James Kelly Contemporary is pleased to announce Working the Line an exhibition of photographs by David Taylor. This will be his first solo show with the gallery.

In, 2006 Taylor started the lofty project of finding and documenting the 276 obelisks that mark the border between Mexico and the United States from El Paso/Juarez west to San Diego/Tijuana. The Obelisks were installed between 1891-1895, and were first documented in the mid 1890s by D.R. Payne for the International Boundary Commission. They stand today as when they were installed with a plaque in English facing north and a corresponding one in Spanish facing south notifying all travelers of the location of the boundary.

There are two types of monuments that delineate the border, earlier masonry examples and the more recent cast iron versions. They were installed at varying distances depending on the terrain with the intent that they would be visible by line of sight from the vantage point of a person on horseback. The context in which they can be found ranges from populated urban areas to desert and rugged mountains. The monuments stand as a testament to a past generation of border etiquette, whereas today border fence and vehicle barriers cut a path across territory that was once only marked by the solitary obelisks.

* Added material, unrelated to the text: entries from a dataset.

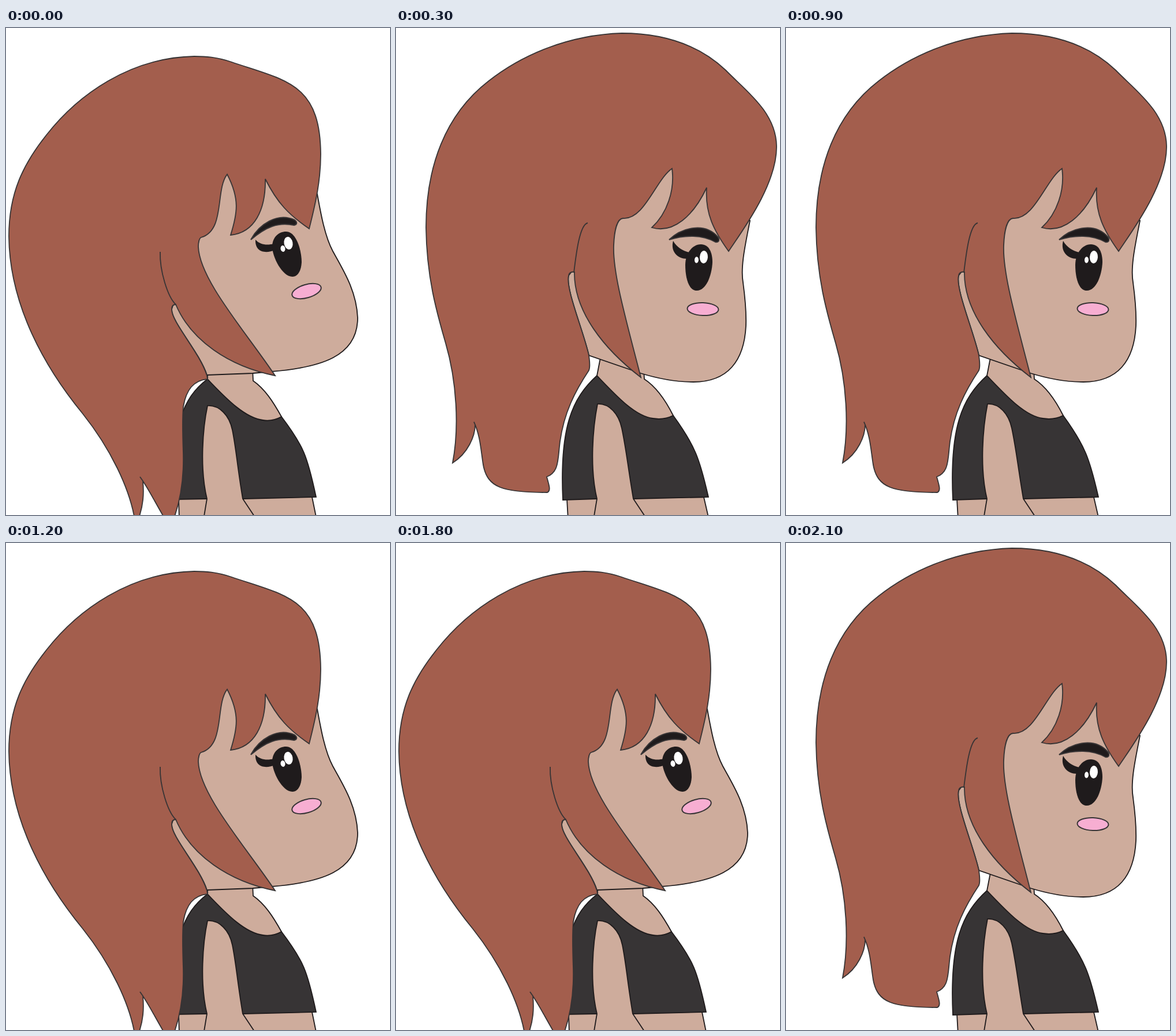
Write an HTML page that moves like this. It is 665 px wide and 842 px high and loops after 2400 ms.

```html
<!DOCTYPE html>
<html lang="en">
<head>
<meta charset="utf-8">
<title>Nodding girl</title>
<style>
  html, body { margin: 0; width: 100%; height: 100%; overflow: hidden; background: #fff; }
  svg { display: block; width: 100vw; height: 100vh; }
</style>
</head>
<body>
<svg id="stage" viewBox="0 0 665 842"></svg>
<script>
const STEP = 300;
const SKIN = '#ceac9c', HAIR = '#a35e4d', DARK = '#373435', INK = '#1f1b1c';

const raised = {
  torso: 'M299 813L300 850H538L530 811Z',
  neck: 'M349 590V607C385 645 415 674 445 678C458 680 468 677 477 672C462 645 448 624 428 610L427 590',
  shirt: 'M349 607C305 640 287 690 290 815L348 814L410 814L537 811C522 740 515 722 477 672C468 677 458 680 445 678C415 674 385 645 349 607Z',
  arm: 'M342 850L348 814C335 760 341 690 349 653C370 652 387 670 392 695C399 730 400 755 410 814L434 850',
  face: 'M539 287C545 320 552 360 566 386C585 420 607 455 609 501C609 568 545 587 460 594L427 597L348 600C335 560 286 508 287 486L330 350L383 240Z',
  fringe: 'M349 607L348 601C335 560 286 508 287 486C287 480 290 478 294 478C320 540 386 585 466 601C415 525 335 435 333 378C333 370 335 363 338 362C380 350 362 280 383 253C405 295 401 320 389 358C430 354 450 315 449 261C470 303 490 323 525 347',
  crown: 'C537 300 545 262 545 218C544 95 485 91 391 59C365 50 345 49 326 49C215 51 125 115 70 185C30 235 5 285 5 360',
  back: 'C6 480 68 588 133 667C180 726 214 795 223 850H229C238 825 239 805 237 783L232 776C245 793 258 820 276 850H290C303 815 308 775 307 735C306 705 305 680 307 655C312 625 325 609 349 607Z',
  strand: 'M267 387C266 420 280 465 294 478',
  eye: 'M485 352C503 352 512 385 512 405C511 422 504 430 496 430C478 430 461 395 461 378C461 362 472 352 485 352Z',
  lash: 'M432 366C440 375 452 376 464 373L466 384C448 391 431 387 432 366Z',
  brow: 'M424 366C438 340 470 318 500 332C505 336 504 340 499 341C471 335 450 344 424 366Z',
  glints: [[489, 372, 7.5, 11, -10], [479.5, 381.5, 4, 5.5, -10]],
  blush: [520.5, 455, 26, 11.5, -16]
};

const lowered = {
  torso: 'M296 814L298 850H542L533 811Z',
  neck: 'M355 565L348 601C385 640 415 671 445 675C458 677 470 675 480 670C465 640 450 620 430 607L429 590',
  shirt: 'M348 601C305 640 283 690 289 816L348 814L411 814L541 811C526 745 518 722 480 670C470 675 458 677 445 675C415 671 385 640 348 601Z',
  arm: 'M342 850L348 814C335 760 341 690 349 650C370 649 386 668 391 692C399 730 401 755 411 814L435 850',
  face: 'M613 333C606 370 596 412 601 440C605 470 607 490 606 515C603 575 575 612 515 612C485 612 450 605 424 597L334 566C325 525 293 450 299 428L380 320L478 230Z',
  fringe: 'M334 592C337 585 335 575 334 566C325 525 293 450 299 428C300 423 303 421 309 422C308 490 360 555 424 604C400 510 375 425 377 376C378 350 383 330 393 329C430 332 450 262 478 243C483 280 470 320 443 345C480 356 515 325 538 276C535 320 550 350 576 386',
  crown: 'C600 350 660 270 659 204C658 145 605 108 571 73C520 25 455 9 391 9C300 12 220 45 160 92C85 150 52 240 52 345',
  back: 'C53 430 70 490 86 545C105 610 110 690 98 752C125 735 137 705 137 686L135 681C146 705 147 730 151 755C158 795 185 803 262 803C268 800 266 793 261 776C283 768 280 745 284 715C291 665 310 628 334 592Z',
  strand: 'M332 337C318 340 312 390 308 423',
  eye: 'M528 374C542 374 548 388 548 405C547 428 537 454 521 454C506 454 501 430 501 410C501 390 513 374 528 374Z',
  lash: 'M480 368C486 379 496 385 508 388L504 399C487 399 475 386 480 368Z',
  brow: 'M473 366C495 345 535 335 558 362C561 368 558 371 553 370C530 357 500 358 473 366Z',
  glints: [[533, 396, 7, 11, 3], [520.5, 401, 3.5, 5.5, 3]],
  blush: [531.5, 486, 27, 11, 2]
};

const path = (d, fill, stroke = INK, width = 1.8) =>
  `<path d="${d}" fill="${fill}" stroke="${stroke}" stroke-width="${width}"/>`;

const oval = ([x, y, rx, ry, turn], fill, stroke = 'none') =>
  `<ellipse cx="${x}" cy="${y}" rx="${rx}" ry="${ry}" fill="${fill}" stroke="${stroke}" stroke-width="2" transform="rotate(${turn} ${x} ${y})"/>`;

const drawPose = p => '<g>' + [
  path(p.torso, SKIN),
  path(p.shirt, DARK),
  path(p.neck, SKIN),
  path(p.arm, SKIN),
  path(p.face, SKIN),
  path(p.fringe + p.crown + p.back, HAIR, DARK),
  path(p.strand, 'none', DARK),
  path(p.lash, INK, 'none'),
  path(p.eye, INK, 'none'),
  ...p.glints.map(g => oval(g, '#fff')),
  path(p.brow, INK, DARK, 2),
  oval(p.blush, '#f7aed2', DARK)
].join('') + '</g>';

const stage = document.getElementById('stage');
stage.innerHTML = drawPose(raised) + drawPose(lowered);
const poses = [...stage.children];

function render(time) {
  const active = Math.floor(time / STEP) % poses.length;
  poses.forEach((pose, i) => pose.setAttribute('display', i === active ? 'inline' : 'none'));
}

const start = performance.now();
function tick() {
  render(performance.now() - start);
  requestAnimationFrame(tick);
}
tick();
</script>
</body>
</html>
```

Taylor’s effort to find and document the monuments has lead to a larger body of work “examining the change occurring along the border at a pivotal moment.” Taylor has been granted unprecedented access to the US Border Patrol and produced a corresponding body of work that depicts daily life along the border with images of the border agents and smugglers as well as contraband and the ongoing fence construction. In 2008 he was awarded a Guggenheim Fellowship for the project. With only a handful of monuments left to photograph Taylor intends to complete his work this fall.

The exhibition will feature images of both the border monuments and the daily events Taylor witnessed over the several years he has thus far devoted to this project.

Taylor received his BFA from Tufts University and a MFA from the University of Oregon. His work has been exhibited widely and is in the permanent collection of many public institutions including, The Museum of Fine Arts, Houston; The El Paso Museum of Art, Texas; University of Washington Special Collections, Seattle; New Mexico History Museum, Santa Fe; and the Nora Eccles Harrison Museum, Utah State University, Logan, UT.

A 2010 monograph published by Radius Books about the project will be available for purchase at the gallery or by contacting www.radiusbooks.org

The artist will be in attendance for the opening at James Kelly Contemporary, on September 2nd from 5-7 pm.

www.jameskelly.com